Remember that apparent Dail dust-up between Mary Lou and the Taoiseach back in September? Most political correspondents saw the row as being provoking by comments made by Leo Varadkar. But they missed the real cause. While Mary Lou’s exit from the Dail chamber may have immediately followed Varadkar’s remarks, they did not cause it.
Fans of the West Wing will recall an early episode entitled Post Hoc, Ergo Propter Hoc loosely translated as: after therefore because of. In the episode Bartlet points out that this is rarely the case in politics that because one action follows another that it was caused by it.
So it is with the Mary Lou dramatic exit. The comments that really got under Mary Lou’s skin came from Micheál Martin in an exchange a few minutes before.
The Toaiseach was answering questions on British-Irish relations in both the context of Brexit and the absence of an Executive in Northern Ireland.

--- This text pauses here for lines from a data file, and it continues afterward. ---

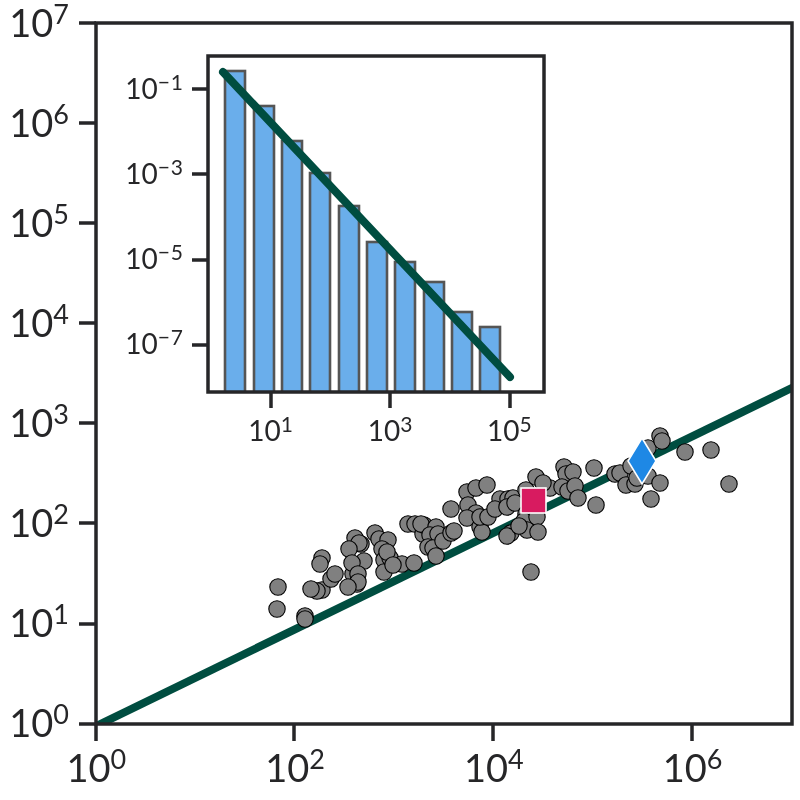
<!DOCTYPE html>
<html lang="en">
<head>
<meta charset="utf-8">
<title>Log-log scatter chart with inset histogram</title>
<style>
:root {
  --ink: #262628;
  --fit: #004d40;
  --bar: #6aaeeb;
  --bar-edge: #555;
  --point: #808080;
  --square: #d81b60;
  --diamond: #1e88e5;
  --paper: #fff;
}
* { box-sizing: border-box; }
html, body { margin: 0; overflow: hidden; background: var(--paper); }
.chart {
  position: relative;
  width: 800px;
  height: 800px;
  overflow: hidden;
  background: var(--paper);
  color: var(--ink);
  font-family: Lato, "Open Sans", sans-serif;
}
.plot { position: absolute; inset: 0; display: block; }
.axis { position: absolute; display: grid; font-size: 38px; line-height: 1; white-space: nowrap; }
.axis sup { font-size: 27px; line-height: 0; vertical-align: 13px; }
.axis-y { grid-auto-rows: 1fr; align-items: center; justify-items: end; }
.axis-x { grid-auto-flow: column; grid-auto-columns: 1fr; justify-items: center; }
.main-y { top: -28px; left: 0; width: 69px; height: 800px; }
.main-x { top: 748px; left: -3px; width: 795px; }
.inset { font-size: 28px; }
.inset sup { font-size: 21px; vertical-align: 9px; }
.inset-y { top: 45px; left: 100px; width: 84px; height: 341px; }
.inset-y sup { letter-spacing: 1px; }
.inset-x { top: 416px; left: 211px; width: 358px; }
.frame { fill: none; stroke: var(--ink); stroke-width: 3.5; }
.ticks { stroke: var(--ink); stroke-width: 3.5; }
.fit { stroke: var(--fit); stroke-width: 8; }
.bars { fill: var(--bar); stroke: var(--bar-edge); stroke-width: 2.6; }
.points { fill: var(--point); stroke: #000; stroke-width: 1.1; }
.marker { stroke: var(--paper); stroke-width: 1.6; }
</style>
</head>
<body>
<main class="chart">
  <svg class="plot" width="800" height="800" viewBox="0 0 800 800" role="img" aria-label="Scatter of grey points around a rising line, with an inset histogram and falling line">
    <defs>
      <circle id="p" r="8.2"/>
      <clipPath id="main-area"><rect x="96" y="23" width="696" height="701"/></clipPath>
      <clipPath id="inset-area"><rect x="208" y="56" width="336" height="336"/></clipPath>
    </defs>

    <g clip-path="url(#main-area)">
      <line class="fit" x1="90" y1="729" x2="800" y2="384"/>
    </g>

    <g class="points">
      <use href="#p" x="278" y="587"/><use href="#p" x="277" y="609"/>
      <use href="#p" x="305" y="616"/><use href="#p" x="305" y="619"/>
      <use href="#p" x="322" y="558"/><use href="#p" x="320" y="564"/>
      <use href="#p" x="322" y="590"/><use href="#p" x="317" y="591"/>
      <use href="#p" x="311" y="589"/><use href="#p" x="331" y="579"/>
      <use href="#p" x="335" y="574"/><use href="#p" x="353" y="574"/>
      <use href="#p" x="355" y="538"/><use href="#p" x="361" y="544"/>
      <use href="#p" x="359" y="543"/><use href="#p" x="349" y="549"/>
      <use href="#p" x="364" y="561"/><use href="#p" x="352" y="563"/>
      <use href="#p" x="358" y="574"/><use href="#p" x="357" y="584"/>
      <use href="#p" x="358" y="582"/><use href="#p" x="348" y="587"/>
      <use href="#p" x="375" y="533"/><use href="#p" x="379" y="539"/>
      <use href="#p" x="388" y="540"/><use href="#p" x="382" y="549"/>
      <use href="#p" x="384" y="560"/><use href="#p" x="384" y="572"/>
      <use href="#p" x="390" y="558"/><use href="#p" x="387" y="552"/>
      <use href="#p" x="402" y="564"/><use href="#p" x="393" y="565"/>
      <use href="#p" x="414" y="563"/><use href="#p" x="408" y="524"/>
      <use href="#p" x="415" y="524"/><use href="#p" x="423" y="534"/>
      <use href="#p" x="424" y="525"/><use href="#p" x="421" y="524"/>
      <use href="#p" x="436" y="527"/><use href="#p" x="430" y="535"/>
      <use href="#p" x="438" y="534"/><use href="#p" x="428" y="547"/>
      <use href="#p" x="433" y="548"/><use href="#p" x="436" y="556"/>
      <use href="#p" x="443" y="541"/><use href="#p" x="451" y="533"/>
      <use href="#p" x="454" y="531"/><use href="#p" x="451" y="509"/>
      <use href="#p" x="467" y="492"/><use href="#p" x="476" y="488"/>
      <use href="#p" x="487" y="485"/><use href="#p" x="468" y="505"/>
      <use href="#p" x="476" y="513"/><use href="#p" x="467" y="518"/>
      <use href="#p" x="480" y="527"/><use href="#p" x="482" y="532"/>
      <use href="#p" x="480" y="517"/><use href="#p" x="488" y="517"/>
      <use href="#p" x="500" y="499"/><use href="#p" x="495" y="509"/>
      <use href="#p" x="508" y="499"/><use href="#p" x="513" y="498"/>
      <use href="#p" x="507" y="507"/><use href="#p" x="515" y="503"/>
      <use href="#p" x="511" y="533"/><use href="#p" x="507" y="536"/>
      <use href="#p" x="526" y="514"/><use href="#p" x="524" y="521"/>
      <use href="#p" x="527" y="530"/><use href="#p" x="519" y="526"/>
      <use href="#p" x="537" y="517"/><use href="#p" x="538" y="532"/>
      <use href="#p" x="531" y="572"/><use href="#p" x="526" y="490"/>
      <use href="#p" x="536" y="477"/><use href="#p" x="550" y="488"/>
      <use href="#p" x="543" y="483"/><use href="#p" x="564" y="467"/>
      <use href="#p" x="566" y="474"/><use href="#p" x="573" y="472"/>
      <use href="#p" x="562" y="487"/><use href="#p" x="568" y="491"/>
      <use href="#p" x="575" y="486"/><use href="#p" x="578" y="498"/>
      <use href="#p" x="594" y="468"/><use href="#p" x="596" y="505"/>
      <use href="#p" x="615" y="474"/><use href="#p" x="620" y="473"/>
      <use href="#p" x="631" y="466"/><use href="#p" x="626" y="485"/>
      <use href="#p" x="635" y="484"/><use href="#p" x="637" y="478"/>
      <use href="#p" x="648" y="448"/><use href="#p" x="648" y="476"/>
      <use href="#p" x="660" y="436"/><use href="#p" x="662" y="441"/>
      <use href="#p" x="660" y="483"/><use href="#p" x="651" y="499"/>
      <use href="#p" x="685" y="452"/><use href="#p" x="711" y="450"/>
      <use href="#p" x="729" y="484"/>
    </g>

    <rect class="marker" fill="var(--square)" x="521" y="488" width="25" height="25"/>
    <polygon class="marker" fill="var(--diamond)" points="642,438 656,461 642,484 628,461"/>

    <rect class="frame" x="96" y="23" width="696" height="701"/>
    <path class="ticks" d="M79 23H96M79 123H96M79 223H96M79 323H96M79 423H96M79 523H96M79 624H96M79 724H96M96 724V741M294 724V741M493 724V741M692 724V741"/>

    <g class="inset-histogram">
      <g class="bars" clip-path="url(#inset-area)">
        <rect x="225" y="71" width="20" height="340"/>
        <rect x="254" y="106" width="20" height="300"/>
        <rect x="282" y="141" width="20" height="260"/>
        <rect x="310" y="173" width="20" height="230"/>
        <rect x="339" y="206" width="20" height="200"/>
        <rect x="367" y="242" width="20" height="160"/>
        <rect x="395" y="262" width="20" height="140"/>
        <rect x="424" y="282" width="20" height="120"/>
        <rect x="452" y="312" width="20" height="90"/>
        <rect x="480" y="327" width="20" height="80"/>
      </g>
      <line class="fit" stroke-linecap="round" x1="223" y1="72" x2="510" y2="377"/>
      <rect class="frame" x="208" y="56" width="336" height="336"/>
      <path class="ticks" d="M192 89H208M192 174H208M192 260H208M192 345H208M271 392V408M390 392V408M510 392V408"/>
    </g>
  </svg>

  <div class="axis axis-y main-y">
    <span>10<sup>7</sup></span>
    <span>10<sup>6</sup></span>
    <span>10<sup>5</sup></span>
    <span>10<sup>4</sup></span>
    <span>10<sup>3</sup></span>
    <span>10<sup>2</sup></span>
    <span>10<sup>1</sup></span>
    <span>10<sup>0</sup></span>
  </div>
  <div class="axis axis-x main-x">
    <span>10<sup>0</sup></span>
    <span>10<sup>2</sup></span>
    <span>10<sup>4</sup></span>
    <span>10<sup>6</sup></span>
  </div>
  <div class="axis axis-y inset inset-y">
    <span>10<sup>−1</sup></span>
    <span>10<sup>−3</sup></span>
    <span>10<sup>−5</sup></span>
    <span>10<sup>−7</sup></span>
  </div>
  <div class="axis axis-x inset inset-x">
    <span>10<sup>1</sup></span>
    <span>10<sup>3</sup></span>
    <span>10<sup>5</sup></span>
  </div>
</main>
</body>
</html>
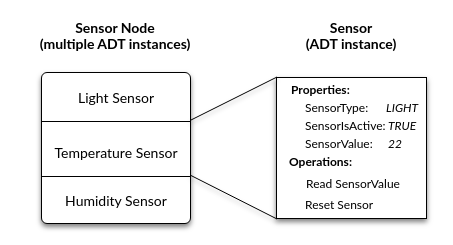
<!DOCTYPE html>
<html lang="en">
<head>
<meta charset="utf-8">
<title>Sensor node and sensor instance</title>
<style>
:root {
  --ink: #000;
  --paper: #fff;
  --shadow: rgba(0, 0, 0, .5);
}
* { box-sizing: border-box; margin: 0; padding: 0; }
body { overflow: hidden; background: var(--paper); }
.diagram {
  position: relative;
  width: 453px;
  height: 245px;
  overflow: hidden;
  background: var(--paper);
  color: var(--ink);
  font-family: Lato, "Open Sans", sans-serif;
  white-space: nowrap;
}
.title {
  position: absolute;
  top: 20px;
  width: 170px;
  font-size: 14px;
  line-height: 16px;
  font-weight: 700;
  text-align: center;
}
.title-node { left: 30px; }
.title-sensor { left: 266px; }
.box {
  position: absolute;
  border: 1px solid var(--ink);
  background: var(--paper);
  box-shadow: 0 3px 5px var(--shadow);
}
.node {
  left: 41px;
  top: 72px;
  width: 150px;
  height: 152px;
  border-radius: 6px;
  display: grid;
  grid-template-rows: 48px 55px 1fr;
  list-style: none;
  font-size: 14px;
}
.node li {
  display: flex;
  align-items: center;
  justify-content: center;
}
.node li + li { border-top: 1px solid var(--ink); }
.node .middle { padding-top: 7px; }
.sensor {
  left: 276px;
  top: 77px;
  width: 151px;
  height: 142px;
  padding: 3px 0 0 14px;
  font-size: 12px;
  line-height: 18px;
}
.sensor h3 { font-size: 12px; }
.sensor .operations-title { margin-left: -2px; }
.properties div {
  display: grid;
  grid-template-columns: 83px 1fr;
  padding-left: 14px;
}
.properties dd { font-style: italic; }
.properties .light { margin-left: -2px; }
.operations {
  margin-top: 2px;
  padding-left: 14px;
  line-height: 21px;
  list-style: none;
}
.operations .read { padding-left: 1px; }
.connectors { position: absolute; inset: 0; }
</style>
</head>
<body>
<main class="diagram">
  <h2 class="title title-node">Sensor Node<br>(multiple ADT instances)</h2>
  <h2 class="title title-sensor">Sensor<br>(ADT instance)</h2>

  <ul class="box node">
    <li>Light Sensor</li>
    <li class="middle">Temperature Sensor</li>
    <li>Humidity Sensor</li>
  </ul>

  <section class="box sensor">
    <h3>Properties:</h3>
    <dl class="properties">
      <div><dt>SensorType:</dt><dd class="light">LIGHT</dd></div>
      <div><dt>SensorIsActive:</dt><dd>TRUE</dd></div>
      <div><dt>SensorValue:</dt><dd>22</dd></div>
    </dl>
    <h3 class="operations-title">Operations:</h3>
    <ul class="operations">
      <li class="read">Read SensorValue</li>
      <li>Reset Sensor</li>
    </ul>
  </section>

  <svg class="connectors" width="453" height="245" viewBox="0 0 453 245" fill="none" stroke="var(--ink)" aria-hidden="true">
    <defs>
      <filter id="soft-shadow" x="-10%" y="-20%" width="120%" height="150%">
        <feDropShadow dx="0" dy="3" stdDeviation="2" flood-color="#000" flood-opacity=".3"/>
      </filter>
    </defs>
    <g filter="url(#soft-shadow)">
      <line x1="190" y1="120.5" x2="277" y2="77"/>
      <line x1="190" y1="175" x2="277" y2="219"/>
    </g>
  </svg>
</main>
</body>
</html>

Martin referred to his own experience of negotiating with the British when Mary Lou chimed in, the following exchange comes from that day’s Dáil transcript:
Mary Lou McDonald: “Deputy Martin’s words demonstrate remarkable ignorance.”
Micheál Martin: “I have been there. I have been in negotiations with all parties.”
McDonald: “I have been there with the Deputy.”
Martin: “Deputy McDonald was not. She was never in negotiations.”
McDonald: “I have, and I have seen Deputy Martin at close quarters.”
Martin: “When I was Minister for Foreign Affairs, Deputy McDonald, was nowhere. What tended to happen was that certain people came out for the photo calls. The Deputy was never at negotiations with me or Shaun Woodward. Commitments that were given then were not dealt with or seen through.”
My point is that it was not the Taoiseach’s name calling and needling that got under McDonald’s skin, she is far too wilely and experienced to allow something that innocuous to irk her.
No, it was Martin disclosing her non-role in the talks and reminding her, publicly, that she has not been the central player she would have others, even within Sinn Féin, imagine her to be.
It is her Achilles heel then and will become a greater vulnerability as leader.
Derek Mooney is a communications and public affairs consultant. He previously served as a Ministerial Adviser to the Fianna Fáil-led government 2004 – 2010. His column appears here every Tuesday morning. Follow Derek on Twitter: @dsmooney